A few years later, I met and married Keith. He was the most intelligent man I had ever met. Witty. Deeply kind. A writer of immense talent. You can find a link to a book I published of his writing on the resources and recommendations page. We forged a life together and built a home complete with four kids and an English bulldog named Suzy – Keith's "trusty steed." I felt at peace for the first time. Because of the gifts grief gave me, I was immensely grateful daily for our life and his love. Then, eight years into our life together, Keith died in front of me from a massive heart attack. It was devastating and surreal. Many of my essays are about this time and the times that follow. Again, I was blessed to have not only my children but the community of a small, independent school where I taught and my co-workers there who helped pull me through. Yes, the fear, anxiety, hopelessness, and deep, intense sadness again shrouded me. But there was also a doubling down of the appreciation of life, the beauty in the mundane, and the fierce gratitude. 

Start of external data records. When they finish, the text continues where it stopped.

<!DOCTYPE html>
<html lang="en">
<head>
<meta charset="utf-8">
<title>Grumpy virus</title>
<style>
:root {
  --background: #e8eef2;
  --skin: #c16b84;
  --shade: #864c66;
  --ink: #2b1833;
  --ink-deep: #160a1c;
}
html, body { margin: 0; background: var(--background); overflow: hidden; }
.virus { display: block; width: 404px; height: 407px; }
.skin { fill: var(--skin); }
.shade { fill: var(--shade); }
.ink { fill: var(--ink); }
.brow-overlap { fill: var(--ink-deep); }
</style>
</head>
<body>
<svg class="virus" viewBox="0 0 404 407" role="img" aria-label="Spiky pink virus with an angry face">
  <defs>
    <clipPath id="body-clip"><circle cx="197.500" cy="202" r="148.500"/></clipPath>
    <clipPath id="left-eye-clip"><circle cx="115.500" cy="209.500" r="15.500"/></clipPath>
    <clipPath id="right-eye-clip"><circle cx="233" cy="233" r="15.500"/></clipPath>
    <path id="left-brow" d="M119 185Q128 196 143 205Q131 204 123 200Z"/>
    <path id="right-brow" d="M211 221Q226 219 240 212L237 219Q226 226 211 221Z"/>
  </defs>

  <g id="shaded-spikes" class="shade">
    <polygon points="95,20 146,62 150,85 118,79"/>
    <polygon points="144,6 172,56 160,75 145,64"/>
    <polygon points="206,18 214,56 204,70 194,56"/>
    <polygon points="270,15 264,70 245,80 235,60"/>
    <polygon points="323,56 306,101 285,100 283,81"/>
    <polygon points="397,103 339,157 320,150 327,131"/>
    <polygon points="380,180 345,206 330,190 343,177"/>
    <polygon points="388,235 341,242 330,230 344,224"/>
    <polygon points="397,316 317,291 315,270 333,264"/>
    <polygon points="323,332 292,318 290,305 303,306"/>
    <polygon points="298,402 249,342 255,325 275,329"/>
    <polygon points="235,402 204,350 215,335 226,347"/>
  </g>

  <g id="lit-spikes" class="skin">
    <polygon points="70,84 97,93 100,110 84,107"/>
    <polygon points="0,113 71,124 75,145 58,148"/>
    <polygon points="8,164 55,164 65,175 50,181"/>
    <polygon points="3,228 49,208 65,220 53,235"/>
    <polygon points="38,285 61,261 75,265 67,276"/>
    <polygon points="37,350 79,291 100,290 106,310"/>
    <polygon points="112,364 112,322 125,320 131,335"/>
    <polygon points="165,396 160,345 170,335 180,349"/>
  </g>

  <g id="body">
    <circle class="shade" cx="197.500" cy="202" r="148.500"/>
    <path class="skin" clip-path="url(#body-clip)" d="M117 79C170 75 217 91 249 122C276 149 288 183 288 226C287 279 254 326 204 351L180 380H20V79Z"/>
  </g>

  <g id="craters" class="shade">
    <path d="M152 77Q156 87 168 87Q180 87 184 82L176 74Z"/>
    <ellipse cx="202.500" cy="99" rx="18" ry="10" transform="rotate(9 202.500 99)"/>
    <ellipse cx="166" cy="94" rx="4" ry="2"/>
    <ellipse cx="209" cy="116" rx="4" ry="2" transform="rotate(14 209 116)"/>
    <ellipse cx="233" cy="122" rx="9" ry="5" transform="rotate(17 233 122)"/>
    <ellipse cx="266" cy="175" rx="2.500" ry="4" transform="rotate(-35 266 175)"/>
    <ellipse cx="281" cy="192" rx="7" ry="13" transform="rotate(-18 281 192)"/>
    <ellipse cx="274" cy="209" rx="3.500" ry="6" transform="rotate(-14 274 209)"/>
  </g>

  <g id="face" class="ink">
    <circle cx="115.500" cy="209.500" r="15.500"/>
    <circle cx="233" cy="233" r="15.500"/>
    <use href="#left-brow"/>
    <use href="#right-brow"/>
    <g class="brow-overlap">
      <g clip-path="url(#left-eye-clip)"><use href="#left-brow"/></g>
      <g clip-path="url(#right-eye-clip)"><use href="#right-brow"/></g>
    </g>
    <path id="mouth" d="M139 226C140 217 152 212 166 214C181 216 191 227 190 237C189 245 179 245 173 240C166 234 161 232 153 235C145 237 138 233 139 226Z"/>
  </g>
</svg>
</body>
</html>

 I learned the importance of caring for my health, hired a trainer, ran a triathlon, and settled into a weightlifting routine I have religiously followed for the past 7 years.

 

Those were some rough times. But once again, life gifted me with love. On what would have been Steve's 47th birthday, I went on a date with a younger man for the first time. Grant and I were married in 2020. He is truly my partner, my joy bringer, and my greatest adventure. Despite a rather abundant matching set of baggage we are "practically perfect," and I once again settle into a blissful life of appreciation for all of it. The good. The bad. The imperfect. Knowing that someday, this, too, shall pass.

 

The quiet, but deep current that runs underneath the telling of this story is my family. My parents (all of them), grandparents, aunt, and best friend of 35 years. They are indeed the heroes of my story. If I were to list all they have done for me, this would need to be much longer.

 

I undauntedly turn 50 this year. It is a gift that many do not get. Soren Kierkegaard said, "Life can only be understood backwards; but it must be lived forwards." It is fascinating to me as I age how life is woven together and how interesting it is in retrospect, the unpredictable ways the pieces come together. While sorrow is a large piece, so are joy, laughter, and love.  

bottom of page